Trust me this boy could pop a collar.
My friends decided it would be fun to take my prissy self to a country bar, The Richmond Hotel, just a little outside of Bangor. I thought I was going to a hotel bar, you know like the King Cole Bar at the St. Regis or at least the Tap Room at the Hotel B.
Not even close.
I walk into this place with 3 polo shirts on, pink, light green and baby blue, Khaki shorts, blue docksiders and reeking of Polo cologne. Everyone stopped; the place went silent except for the jukebox. My so called friends were rolling on the floor.
The Richmond Hotel is not really a hotel, it is not even a pretend hotel with fine dining, it did not have a cocktail menu, it did not have a food menu, it did have about 30 Harley’s parked in the lot.
So, I stood there for a second, my friend Sue, who was one badass chick realized that perhaps they could have warned me, came up behind me nuzzled my neck and moved me to the bar. All she said was “I’m sorry and do not order a gin and tonic or a Miller”. I ordered a draft beer and I turned two of my collars down.

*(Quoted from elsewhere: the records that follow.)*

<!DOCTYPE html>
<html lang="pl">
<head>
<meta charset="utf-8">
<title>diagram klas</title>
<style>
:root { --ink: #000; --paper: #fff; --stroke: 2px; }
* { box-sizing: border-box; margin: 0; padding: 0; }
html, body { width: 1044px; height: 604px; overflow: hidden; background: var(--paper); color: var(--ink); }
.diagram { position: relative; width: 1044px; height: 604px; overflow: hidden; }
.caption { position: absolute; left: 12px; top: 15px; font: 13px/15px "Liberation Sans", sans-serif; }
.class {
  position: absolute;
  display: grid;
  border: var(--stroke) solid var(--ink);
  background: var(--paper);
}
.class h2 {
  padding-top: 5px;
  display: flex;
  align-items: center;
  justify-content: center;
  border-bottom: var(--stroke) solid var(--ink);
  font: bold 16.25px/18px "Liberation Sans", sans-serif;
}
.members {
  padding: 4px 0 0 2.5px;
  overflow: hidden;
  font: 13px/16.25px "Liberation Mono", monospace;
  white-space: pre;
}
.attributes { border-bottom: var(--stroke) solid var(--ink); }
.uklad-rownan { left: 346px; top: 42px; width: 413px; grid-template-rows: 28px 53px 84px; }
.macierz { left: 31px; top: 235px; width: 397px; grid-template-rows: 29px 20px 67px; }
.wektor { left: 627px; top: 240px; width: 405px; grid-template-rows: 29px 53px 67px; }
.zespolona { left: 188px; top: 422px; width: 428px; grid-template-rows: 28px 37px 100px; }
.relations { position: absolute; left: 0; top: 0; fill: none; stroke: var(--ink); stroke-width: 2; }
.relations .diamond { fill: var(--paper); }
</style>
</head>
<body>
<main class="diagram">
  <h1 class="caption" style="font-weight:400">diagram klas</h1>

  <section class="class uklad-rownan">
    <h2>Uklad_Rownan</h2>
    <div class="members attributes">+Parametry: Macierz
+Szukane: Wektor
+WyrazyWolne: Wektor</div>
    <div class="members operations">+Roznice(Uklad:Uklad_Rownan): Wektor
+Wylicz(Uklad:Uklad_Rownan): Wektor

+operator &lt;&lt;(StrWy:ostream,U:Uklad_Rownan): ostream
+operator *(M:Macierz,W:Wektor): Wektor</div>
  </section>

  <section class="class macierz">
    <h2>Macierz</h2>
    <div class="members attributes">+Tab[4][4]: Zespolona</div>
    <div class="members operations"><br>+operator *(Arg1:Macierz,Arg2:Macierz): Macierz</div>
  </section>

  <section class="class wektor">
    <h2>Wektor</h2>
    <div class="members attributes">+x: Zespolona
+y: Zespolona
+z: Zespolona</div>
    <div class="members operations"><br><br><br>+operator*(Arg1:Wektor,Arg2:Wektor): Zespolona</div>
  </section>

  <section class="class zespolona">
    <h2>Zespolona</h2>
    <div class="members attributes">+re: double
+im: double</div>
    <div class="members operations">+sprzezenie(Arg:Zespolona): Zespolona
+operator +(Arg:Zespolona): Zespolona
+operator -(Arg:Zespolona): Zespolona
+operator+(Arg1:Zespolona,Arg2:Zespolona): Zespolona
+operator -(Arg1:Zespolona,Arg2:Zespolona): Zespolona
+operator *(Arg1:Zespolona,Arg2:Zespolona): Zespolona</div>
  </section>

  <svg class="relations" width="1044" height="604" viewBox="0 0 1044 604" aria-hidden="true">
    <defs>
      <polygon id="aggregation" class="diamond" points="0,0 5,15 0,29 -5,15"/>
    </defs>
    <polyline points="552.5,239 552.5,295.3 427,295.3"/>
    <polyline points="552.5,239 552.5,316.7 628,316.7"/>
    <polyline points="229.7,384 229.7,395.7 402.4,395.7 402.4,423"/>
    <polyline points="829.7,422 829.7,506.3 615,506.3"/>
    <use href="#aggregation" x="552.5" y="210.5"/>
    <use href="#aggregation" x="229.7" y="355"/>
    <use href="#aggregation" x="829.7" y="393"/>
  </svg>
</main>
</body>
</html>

I suspect I was not the first gay boy to enter the place but I was the most obvious one that evening. Apparently Dykes with Bikes were OK there as I would find out later.
I love juke boxes and often spend more money on them than the bar and since tap beers were 35 cents it was not hard to do. Everyone was waiting for Donna Summer and I gave them every Rolling Stones song available.
A few beers later I was working the crowd, registering people to vote. Did anyone ever tap their beer bottle on another beer bottle and watch the bottom bottle over flow with foam? It was my ice breaker of the evening.
Near the end of the evening this rather husky woman in a leather vest and blue jeans tapped me on the shoulder. “Wanna go for a ride before last call?”
There we were a lesbian, a skinny gay boy and a Harley riding up and down the country roads spraying the Bangor suburbs with Polo by Ralph Lauren.
I woke up on one of my friend’s floor with the worst taste in my mouth I have ever had.